Those who have an amount of gross income of $1,656 a month who currently get or want to get Nursing Facility, Homecare, Home and Community Based, or Acquired Brain Injury Waiver Services will need to set up a Qualifying Income Trust in order to continue to get coverage from Medicaid.

So what are the requirements for the Qualifying Income Trust? Let’s look at them below:

  • The QIT has to receive approval from the Department for Medicaid Services.
  • The QIT must be irrevocable
  • Income has to be put into the trust to bring the individual below the Special Income Standard of $1,656 per month.
  • No resources are allowed to be placed into the trust.
  • A separate bank account is required to be set up for the trust.

If you would like to set up a QIT, you should contact an attorney or financial institution to assist you in doing so. However, you should be aware that the creation of Qualifying Income Trust will not increase the cost of care and should not change what your provider will charge someone for services; neither will it decrease the amount that supports your spouse. He or she will continue to get the same support contribution.
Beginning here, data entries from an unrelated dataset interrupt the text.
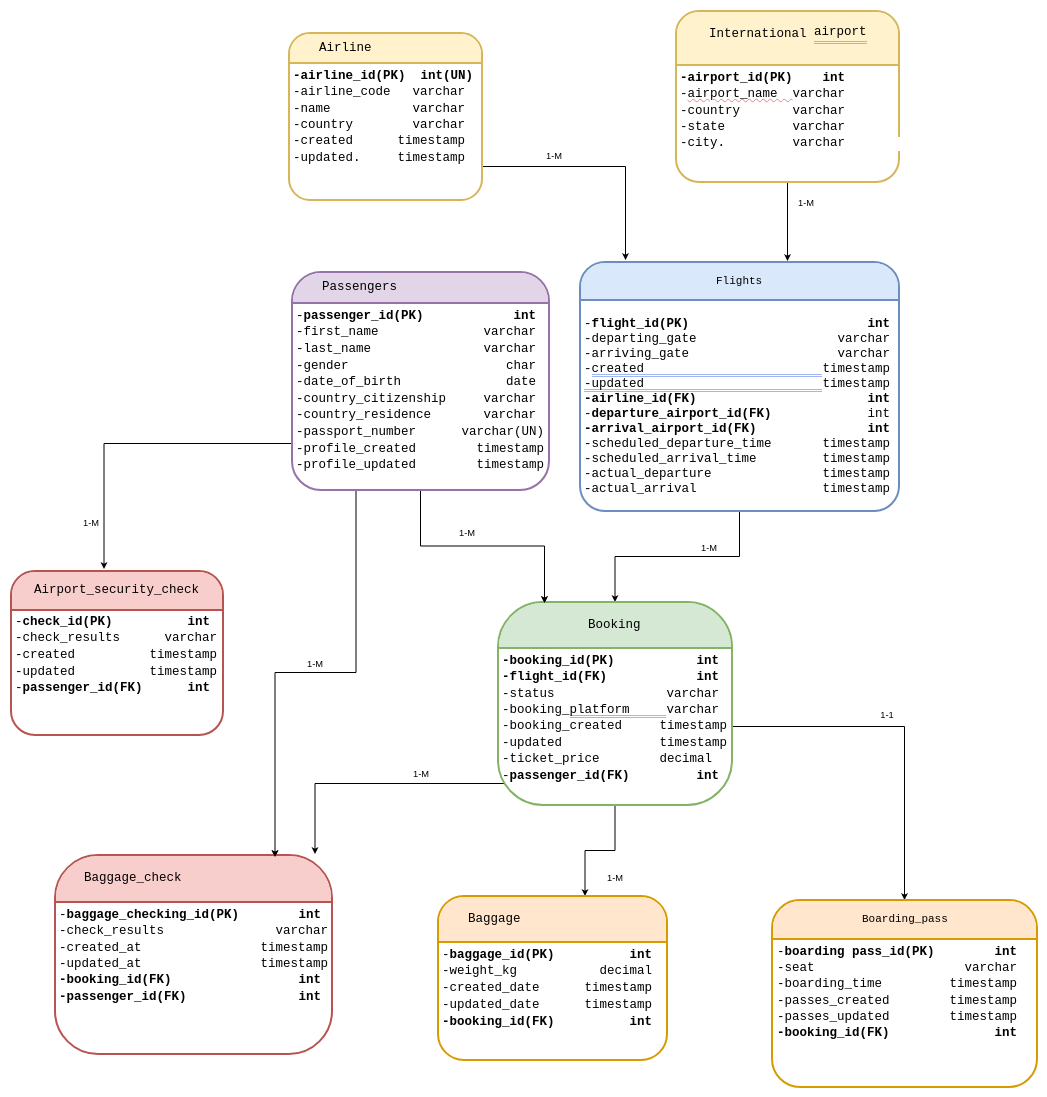
<!DOCTYPE html>
<html lang="en">
<head>
<meta charset="utf-8">
<title>Airport booking entity diagram</title>
<style>
:root {
  --ink: #000;
  --paper: #fff;
  --yellow: #d6b656; --yellow-fill: #fff2cc;
  --purple: #9673a6; --purple-fill: #e1d5e7;
  --blue: #6c8ebf; --blue-fill: #dae8fc;
  --red: #b85450; --red-fill: #f8cecc;
  --green: #82b366; --green-fill: #d5e8d4;
  --orange: #d79b00; --orange-fill: #ffe6cc;
  --grammar: #a3b5f0;
  --spelling: #e08a8a;
}
* { box-sizing: border-box; margin: 0; padding: 0; }
html, body { width: 1047px; height: 1097px; overflow: hidden; background: var(--paper); }
.diagram { position: relative; width: 1047px; height: 1097px; color: var(--ink); font: 12.5px/16.4px "Liberation Mono", monospace; }
.connectors { position: absolute; left: 0; top: 0; }
.connectors path { fill: none; stroke: var(--ink); stroke-width: 1; }
.connectors .tip { fill: var(--ink); }
.cardinality { position: absolute; transform: translate(-50%, -50%); font: 9.3px/12px "Liberation Sans", sans-serif; }
.entity { position: absolute; display: flex; flex-direction: column; border: 2px solid var(--line); overflow: hidden; background: var(--paper); }
.entity h2 { flex: none; display: flex; align-items: center; height: var(--head); padding-left: var(--indent); border-bottom: 2px solid var(--line); background: var(--fill); font-size: 12.5px; font-weight: 400; white-space: pre; }
.entity .small { font-size: 11px; }
.entity ul { list-style: none; padding: 3.8px 0 0 3px; line-height: var(--row, 16.4px); }
.entity li { display: flex; justify-content: space-between; height: var(--row, 16.4px); padding-right: var(--end); white-space: pre; }
.key { font-weight: 700; }
.grammar { border-bottom: 3px double var(--grammar); }
.grow { flex: 1; }
.spelling { text-decoration: underline wavy 1px var(--spelling); text-underline-offset: 1px; }
.yellow { --line: var(--yellow); --fill: var(--yellow-fill); }
.purple { --line: var(--purple); --fill: var(--purple-fill); }
.blue { --line: var(--blue); --fill: var(--blue-fill); }
.red { --line: var(--red); --fill: var(--red-fill); }
.green { --line: var(--green); --fill: var(--green-fill); }
.orange { --line: var(--orange); --fill: var(--orange-fill); }
.airline { left: 288px; top: 32px; width: 195px; height: 169px; border-radius: 22px; --head: 30px; --indent: 29px; --end: 16px; }
.airline .wide { --end: 8px; }
.airport { left: 675px; top: 10px; width: 225px; height: 173px; border-radius: 24px; --head: 54px; --indent: 32px; --end: 53px; }
.airport h2 { padding-bottom: 8px; }
.border-gap { position: absolute; left: 897px; top: 137px; width: 5px; height: 14px; background: var(--paper); }
.passengers { left: 291px; top: 271px; width: 259px; height: 220px; border-radius: 30px; --head: 31px; --indent: 29px; --end: 12px; --row: 16.6px; }
.passengers .wide { --end: 4px; }
.flights { left: 579px; top: 261px; width: 321px; height: 251px; border-radius: 26px; --head: 38px; --indent: 135px; --end: 8px; --row: 15.05px; }
.flights ul { padding-top: 15.5px; }
.security { left: 10px; top: 570px; width: 214px; height: 166px; border-radius: 25px; --head: 39px; --indent: 22px; --end: 12px; --row: 16.7px; }
.security ul { padding-top: 2.7px; }
.security .wide { --end: 5px; }
.booking { left: 497px; top: 601px; width: 236px; height: 205px; border-radius: 46px; --head: 46px; --indent: 89px; --end: 12px; }
.booking .wide { --end: 4px; }
.booking .narrow { --end: 19px; }
.baggage-check { left: 54px; top: 854px; width: 279px; height: 201px; border-radius: 44px; --head: 47px; --indent: 28px; --end: 10px; }
.baggage-check .wide { --end: 3px; }
.baggage { left: 437px; top: 895px; width: 231px; height: 166px; border-radius: 27px; --head: 46px; --indent: 29px; --end: 14px; --row: 16.7px; }
.boarding { left: 771px; top: 899px; width: 267px; height: 189px; border-radius: 29px; --head: 39px; --indent: 89px; --end: 19px; --row: 16.3px; }
.boarding ul { padding-left: 4px; }
</style>
</head>
<body>
<main class="diagram">
  <svg class="connectors" width="1047" height="1097" viewBox="0 0 1047 1097" aria-hidden="true">
    <defs><polygon id="arrowhead" class="tip" points="0,0 -3.5,-7 0,-5.3 3.5,-7"/></defs>
    <path d="M482 166.5H625.5V255"/><use href="#arrowhead" x="625.5" y="260"/>
    <path d="M787.5 182V256"/><use href="#arrowhead" x="787.5" y="261"/>
    <path d="M292 443.5H104V564"/><use href="#arrowhead" x="104" y="569"/>
    <path d="M356 490V672.5H275V852"/><use href="#arrowhead" x="275" y="857"/>
    <path d="M420.5 490V546H544.5V598"/><use href="#arrowhead" x="544.5" y="603"/>
    <path d="M739.5 511V556.5H615V597"/><use href="#arrowhead" x="615" y="602"/>
    <path d="M732 726.5H904.5V895"/><use href="#arrowhead" x="904.5" y="900"/>
    <path d="M504 783.5H315V849"/><use href="#arrowhead" x="315" y="854"/>
    <path d="M615 805V850.5H585V891"/><use href="#arrowhead" x="585" y="896"/>
  </svg>

  <section class="entity yellow airline">
    <h2>Airline</h2>
    <ul>
      <li class="key wide"><span>-airline_id(PK)</span><span>int(UN)</span></li>
      <li><span>-airline_code</span><span>varchar</span></li>
      <li><span>-name</span><span>varchar</span></li>
      <li><span>-country</span><span>varchar</span></li>
      <li><span>-created</span><span>timestamp</span></li>
      <li><span>-updated.</span><span>timestamp</span></li>
    </ul>
  </section>

  <section class="entity yellow airport">
    <h2>International <span class="grammar">airport</span></h2>
    <ul>
      <li class="key"><span>-airport_id(PK)</span><span>int</span></li>
      <li><span>-<span class="spelling">airport_name  </span></span><span>varchar</span></li>
      <li><span>-country</span><span>varchar</span></li>
      <li><span>-state</span><span>varchar</span></li>
      <li><span>-city.</span><span>varchar</span></li>
    </ul>
  </section>
  <div class="border-gap"></div>

  <section class="entity purple passengers">
    <h2>Passengers</h2>
    <ul>
      <li><span>-<b>passenger_id(PK)</b></span><b>int</b></li>
      <li><span>-first_name</span><span>varchar</span></li>
      <li><span>-last_name</span><span>varchar</span></li>
      <li><span>-gender</span><span>char</span></li>
      <li><span>-date_of_birth</span><span>date</span></li>
      <li><span>-country_citizenship</span><span>varchar</span></li>
      <li><span>-country_residence</span><span>varchar</span></li>
      <li class="wide"><span>-passport_number</span><span>varchar(UN)</span></li>
      <li class="wide"><span>-profile_created</span><span>timestamp</span></li>
      <li class="wide"><span>-profile_updated</span><span>timestamp</span></li>
    </ul>
  </section>

  <section class="entity blue flights">
    <h2 class="small">Flights</h2>
    <ul>
      <li><span>-<b>flight_id(PK)</b></span><b>int</b></li>
      <li><span>-departing_gate</span><span>varchar</span></li>
      <li><span>-arriving_gate</span><span>varchar</span></li>
      <li><span>-</span><span class="grammar grow">created</span><span>timestamp</span></li>
      <li><span class="grammar grow">-updated</span><span>timestamp</span></li>
      <li class="key"><span>-airline_id(FK)</span><span>int</span></li>
      <li><span>-<b>departure_airport_id(FK)</b></span><span>int</span></li>
      <li class="key"><span>-arrival_airport_id(FK)</span><span>int</span></li>
      <li><span>-scheduled_departure_time</span><span>timestamp</span></li>
      <li><span>-scheduled_arrival_time</span><span>timestamp</span></li>
      <li><span>-actual_departure</span><span>timestamp</span></li>
      <li><span>-actual_arrival</span><span>timestamp</span></li>
    </ul>
  </section>

  <section class="entity red security">
    <h2>Airport_security_check</h2>
    <ul>
      <li><span>-<b>check_id(PK)</b></span><b>int</b></li>
      <li class="wide"><span>-check_results</span><span>varchar</span></li>
      <li class="wide"><span>-created</span><span>timestamp</span></li>
      <li class="wide"><span>-updated</span><span>timestamp</span></li>
      <li><span>-<b>passenger_id(FK)</b></span><b>int</b></li>
    </ul>
  </section>

  <section class="entity green booking">
    <h2>Booking</h2>
    <ul>
      <li class="key"><span>-booking_id(PK)</span><span>int</span></li>
      <li class="key"><span>-flight_id(FK)</span><span>int</span></li>
      <li><span>-status</span><span>varchar</span></li>
      <li><span>-booking_</span><span class="grammar grow">platform</span><span>varchar</span></li>
      <li class="wide"><span>-booking_created</span><span>timestamp</span></li>
      <li class="wide"><span>-updated</span><span>timestamp</span></li>
      <li class="narrow"><span>-ticket_price</span><span>decimal</span></li>
      <li><span>-<b>passenger_id(FK)</b></span><b>int</b></li>
    </ul>
  </section>

  <section class="entity red baggage-check">
    <h2>Baggage_check</h2>
    <ul>
      <li><span>-<b>baggage_checking_id(PK)</b></span><b>int</b></li>
      <li class="wide"><span>-check_results</span><span>varchar</span></li>
      <li class="wide"><span>-created_at</span><span>timestamp</span></li>
      <li class="wide"><span>-updated_at</span><span>timestamp</span></li>
      <li class="key"><span>-booking_id(FK)</span><span>int</span></li>
      <li class="key"><span>-passenger_id(FK)</span><span>int</span></li>
    </ul>
  </section>

  <section class="entity orange baggage">
    <h2>Baggage</h2>
    <ul>
      <li><span>-<b>baggage_id(PK)</b></span><b>int</b></li>
      <li><span>-weight_kg</span><span>decimal</span></li>
      <li><span>-created_date</span><span>timestamp</span></li>
      <li><span>-updated_date</span><span>timestamp</span></li>
      <li class="key"><span>-booking_id(FK)</span><span>int</span></li>
    </ul>
  </section>

  <section class="entity orange boarding">
    <h2 class="small">Boarding_pass</h2>
    <ul>
      <li><span>-<b>boarding pass_id(PK)</b></span><b>int</b></li>
      <li><span>-seat</span><span>varchar</span></li>
      <li><span>-boarding_time</span><span>timestamp</span></li>
      <li><span>-passes_created</span><span>timestamp</span></li>
      <li><span>-passes_updated</span><span>timestamp</span></li>
      <li class="key"><span>-booking_id(FK)</span><span>int</span></li>
    </ul>
  </section>

  <span class="cardinality" style="left:554px;top:156px">1-M</span>
  <span class="cardinality" style="left:806px;top:203px">1-M</span>
  <span class="cardinality" style="left:91px;top:523px">1-M</span>
  <span class="cardinality" style="left:467px;top:533px">1-M</span>
  <span class="cardinality" style="left:709px;top:548px">1-M</span>
  <span class="cardinality" style="left:315px;top:664px">1-M</span>
  <span class="cardinality" style="left:887px;top:715px">1-1</span>
  <span class="cardinality" style="left:421px;top:774px">1-M</span>
  <span class="cardinality" style="left:615px;top:878px">1-M</span>

  <svg class="connectors" width="1047" height="1097" viewBox="0 0 1047 1097" aria-hidden="true">
    <use href="#arrowhead" x="275" y="857"/>
    <use href="#arrowhead" x="544.5" y="603"/>
  </svg>
</main>
</body>
</html>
Please note that the allotment for spouses is determined by the caseworker and is also based on the spouse’s income.

To continue, the trust will not change your Personal Needs Allowance (PNA). That will still be $40 per month. And don’t worry if you may be thinking you can’t keep a savings or checking account. You can. There isn’t any limit to the number of other checking or savings accounts you can have as long as the combined total value of the non-QIT accounts is less than $2,000.

It is important that you are aware that there should be only one (1) QIT account. That one account can only contain income and can’t have any other resources in it. If resources are put into the account, it voids the eligibility. However, there aren’t any requirements for the type of account you need in order to make a QIT, and there is no proper template for one. If you have questions, you should consult with an attorney or financial institution.

If you would like more information regarding the Qualifying Income Trust and the criteria to create one, you can look in the Social Security Act Section 1917, the State Medicaid Manual Section 3259, and 907 KAR 1:640 and 1:650 when filed.